## Source data
★ ★ ★ ★ ★
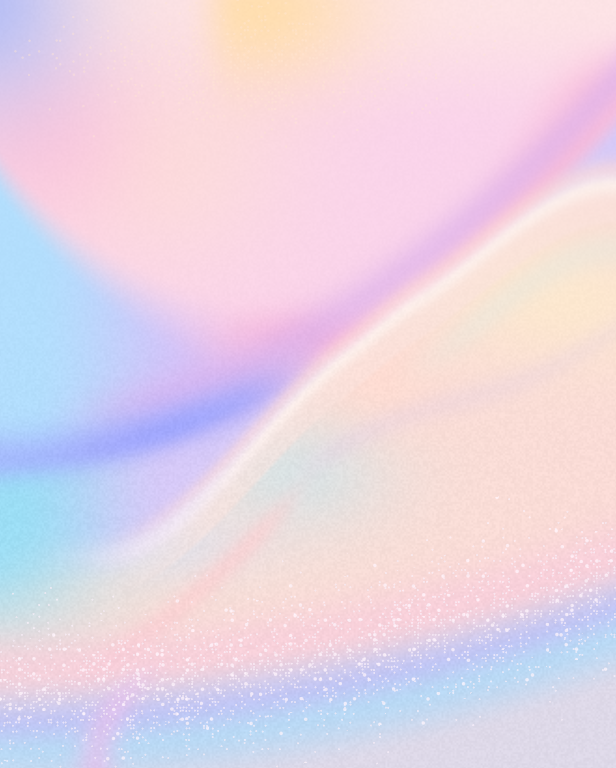
This background is drawn by a WebGL 2 fragment shader. Its source:

```glsl
#version 300 es
precision highp float;
uniform vec2 u_resolution;
out vec4 fragColor;

float hash(vec2 p) {
  vec3 q = fract(vec3(p.xyx) * 0.1031);
  q += dot(q, q.yzx + 33.33);
  return fract((q.x + q.y) * q.z);
}

float noise(vec2 p) {
  vec2 i = floor(p), f = fract(p);
  f = f * f * (3.0 - 2.0 * f);
  return mix(mix(hash(i), hash(i + vec2(1, 0)), f.x),
             mix(hash(i + vec2(0, 1)), hash(i + vec2(1, 1)), f.x), f.y);
}

// Soft elliptical glow and soft line falloff
float glow(vec2 p, vec2 center, vec2 radius) {
  vec2 d = (p - center) / radius;
  return exp(-dot(d, d));
}

float band(float d, float width) {
  return exp(-d * d / (width * width));
}

float ridgeHeight(float x) {
  return 0.275 + 0.30 * smoothstep(0.16, 0.68, x) + 0.185 * smoothstep(0.56, 1.0, x);
}

float shoreHeight(float x) {
  return 0.06 + 0.02 * x + 0.13 * x * x;
}

vec3 upperSky(vec2 p, float aboveRidge) {
  vec3 c = mix(vec3(0.98, 0.83, 0.92), vec3(0.99, 0.89, 0.90), smoothstep(0.82, 1.0, p.y));
  c = mix(c, vec3(0.99, 0.87, 0.85), 0.85 * glow(p, vec2(0.26, 0.80), vec2(0.22, 0.16)));
  c = mix(c, vec3(0.99, 0.78, 0.86), 0.85 * glow(p, vec2(0.07, 0.82), vec2(0.16, 0.11)));
  c = mix(c, vec3(0.72, 0.75, 0.96), glow(p, vec2(-0.03, 1.0), vec2(0.16, 0.14)));
  float sun = glow(p, vec2(0.42, 0.99), vec2(0.17, 0.10)) * smoothstep(0.29, 0.39, p.x);
  c = mix(c, vec3(1.0, 0.87, 0.68), 0.95 * sun);

  // Rose fold on the right, tapering along the ridge
  float foldEdge = p.x - 0.73 - 0.75 * max(p.y - 0.66, 0.0);
  float fold = smoothstep(-0.05, 0.09, foldEdge) * (1.0 - smoothstep(0.87, 0.97, p.y));
  c = mix(c, vec3(0.98, 0.74, 0.85), 0.9 * fold);
  c = mix(c, vec3(0.97, 0.72, 0.82), 0.5 * band(aboveRidge, 0.055) * smoothstep(0.45, 0.65, p.x));

  // Blue to lavender valley on the left
  float rim = 0.79 - 0.25 * (1.0 - exp(-4.0 * p.x));
  float valley = smoothstep(-0.02, 0.05 + 0.13 * min(p.x, 0.5), rim - p.y);
  vec3 valleyColor = mix(vec3(0.70, 0.87, 0.99), vec3(0.82, 0.77, 0.98), smoothstep(0.05, 0.32, p.x));
  valleyColor = mix(valleyColor, vec3(0.96, 0.75, 0.89), smoothstep(0.27, 0.48, p.x));
  c = mix(c, valleyColor, valley);
  c = mix(c, vec3(0.97, 0.68, 0.83), 0.75 * glow(p, vec2(0.52, 0.56), vec2(0.15, 0.035)));

  // Deep blue crease with cyan and lavender below it
  float crease = p.y - (0.40 + 0.03 * p.x + 0.42 * p.x * p.x);
  vec3 below = mix(vec3(0.61, 0.87, 0.96), vec3(0.84, 0.79, 0.97), smoothstep(0.02, 0.28, p.x));
  c = mix(c, below, 1.0 - smoothstep(-0.035, 0.015, crease));
  c = mix(c, vec3(0.86, 0.70, 0.93), 0.6 * band(crease - 0.045, 0.035) * smoothstep(0.05, 0.28, p.x));
  float creaseWidth = crease > 0.0 ? 0.035 : 0.025;
  float creaseReach = 0.65 + 0.35 * band(p.x - 0.27, 0.15);
  creaseReach *= 1.0 - smoothstep(0.38, 0.56, p.x);
  return mix(c, vec3(0.62, 0.65, 0.99), 0.95 * creaseReach * band(crease, creaseWidth));
}

vec3 lowerSlope(vec2 p, float belowRidge) {
  vec3 c = mix(vec3(0.97, 0.88, 0.84), vec3(0.98, 0.86, 0.84), p.x);
  c = mix(c, vec3(0.99, 0.91, 0.81), 0.95 * glow(p, vec2(0.92, 0.61), vec2(0.22, 0.09)));
  c = mix(c, vec3(1.0, 0.86, 0.82), 0.9 * glow(p, vec2(0.62, 0.49), vec2(0.10, 0.07)));
  c = mix(c, vec3(0.84, 0.89, 0.90), 0.9 * glow(p, vec2(0.48, 0.38), vec2(0.15, 0.075)));
  c = mix(c, vec3(0.87, 0.88, 0.93), 0.75 * glow(p, vec2(0.25, 0.29), vec2(0.17, 0.05)));
  c = mix(c, vec3(0.61, 0.87, 0.96), glow(p, vec2(-0.04, 0.30), vec2(0.19, 0.13)));
  c = mix(c, vec3(0.91, 0.91, 0.87), 0.5 * band(belowRidge - 0.085, 0.025) * smoothstep(0.62, 0.8, p.x));

  // Thin veins: lavender to the right, coral down to the left
  float vein = p.y - (0.39 + 0.36 * (p.x - 0.5) + 0.012 * sin(12.0 * (p.x - 0.48)));
  c = mix(c, vec3(0.89, 0.81, 0.89), 0.55 * band(vein, 0.019) * smoothstep(0.46, 0.56, p.x) * (1.0 - 0.6 * p.x));
  float coral = p.y - (0.14 + 0.56 * (p.x - 0.18) + 0.5 * pow(p.x - 0.18, 2.0));
  float coralReach = smoothstep(0.06, 0.2, p.x) * (1.0 - smoothstep(0.4, 0.53, p.x));
  c = mix(c, vec3(0.99, 0.80, 0.81), 0.6 * coralReach * band(coral, 0.022));

  // Iridescent shore along the bottom
  float shore = p.y - shoreHeight(p.x);
  c = mix(c, vec3(0.97, 0.80, 0.86), 0.75 * band(shore - 0.065, 0.045));
  c = mix(c, vec3(0.75, 0.77, 0.96), 1.0 - smoothstep(-0.01, 0.065, shore));
  c = mix(c, vec3(0.72, 0.86, 0.96), 0.9 * (1.0 - smoothstep(-0.045, 0.005, shore)));
  c = mix(c, vec3(0.87, 0.85, 0.91), smoothstep(0.035, 0.11, -shore));
  float plume = p.x - 0.155 - 5.0 * pow(max(p.y, 0.0), 2.0);
  return mix(c, vec3(0.90, 0.76, 0.93), 0.7 * band(plume, 0.032) * (1.0 - smoothstep(0.08, 0.15, p.y)));
}

// Round specks scattered on a jittered grid
float specks(vec2 p, float cells, float density) {
  vec2 q = p * cells, id = floor(q);
  vec2 center = 0.35 + 0.3 * vec2(hash(id + 17.0), hash(id + 59.0));
  float dotShape = 1.0 - smoothstep(0.2, 0.5, length(fract(q) - center));
  return dotShape * step(1.0 - density, hash(id));
}

void main() {
  vec2 p = gl_FragCoord.xy / u_resolution;
  vec2 grid = vec2(p.x, p.y * u_resolution.y / u_resolution.x);
  float d = p.y - ridgeHeight(p.x);
  float softness = mix(0.05, 0.006, smoothstep(0.05, 0.38, p.x));
  vec3 color = mix(lowerSlope(p, -d), upperSky(p, d), smoothstep(-softness, softness, d));

  // Pale ribbon, its bright core and warm upper lip
  float reach = smoothstep(0.12, 0.38, p.x);
  float ribbon = smoothstep(-0.055, -0.045, d) * (1.0 - smoothstep(-0.01, 0.008, d));
  color = mix(color, vec3(0.98, 0.89, 0.87), 0.55 * reach * ribbon);
  color = mix(color, vec3(0.99, 0.85, 0.84), 0.6 * reach * band(d - 0.018, 0.016));
  color = mix(color, vec3(0.99, 0.94, 0.92), 0.9 * reach * band(d, 0.014));
  color = mix(color, vec3(0.93, 0.90, 0.97), 0.6 * band(d, 0.018) * band(p.x - 0.27, 0.12));

  // Glitter on the shore and around the sun, then fine grain
  float shore = p.y - shoreHeight(p.x);
  float glitter = band(shore - 0.035, 0.07);
  color = mix(color, vec3(0.98, 0.94, 0.98), 0.65 * specks(grid, 210.0, 0.28 * glitter));
  color = mix(color, vec3(1.0, 0.96, 0.99), 0.75 * specks(grid + 3.7, 125.0, 0.10 * glitter));
  float sunDust = glow(p, vec2(0.42, 0.92), vec2(0.22, 0.06));
  color = mix(color, vec3(1.0, 0.90, 0.83), 0.4 * specks(grid + 8.1, 180.0, 0.3 * sunDust));
  float grain = noise(grid * 330.0) - 0.5;
  color += grain * mix(0.035, 0.012, smoothstep(0.35, 0.75, p.y));
  fragColor = vec4(clamp(color, 0.0, 1.0), 1.0);
}
```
★ ★ ★ ★ ★
## What the exercise asks
Lines containing the string "return" in the listing: say how many there are, giving only the number.

## Expected output
9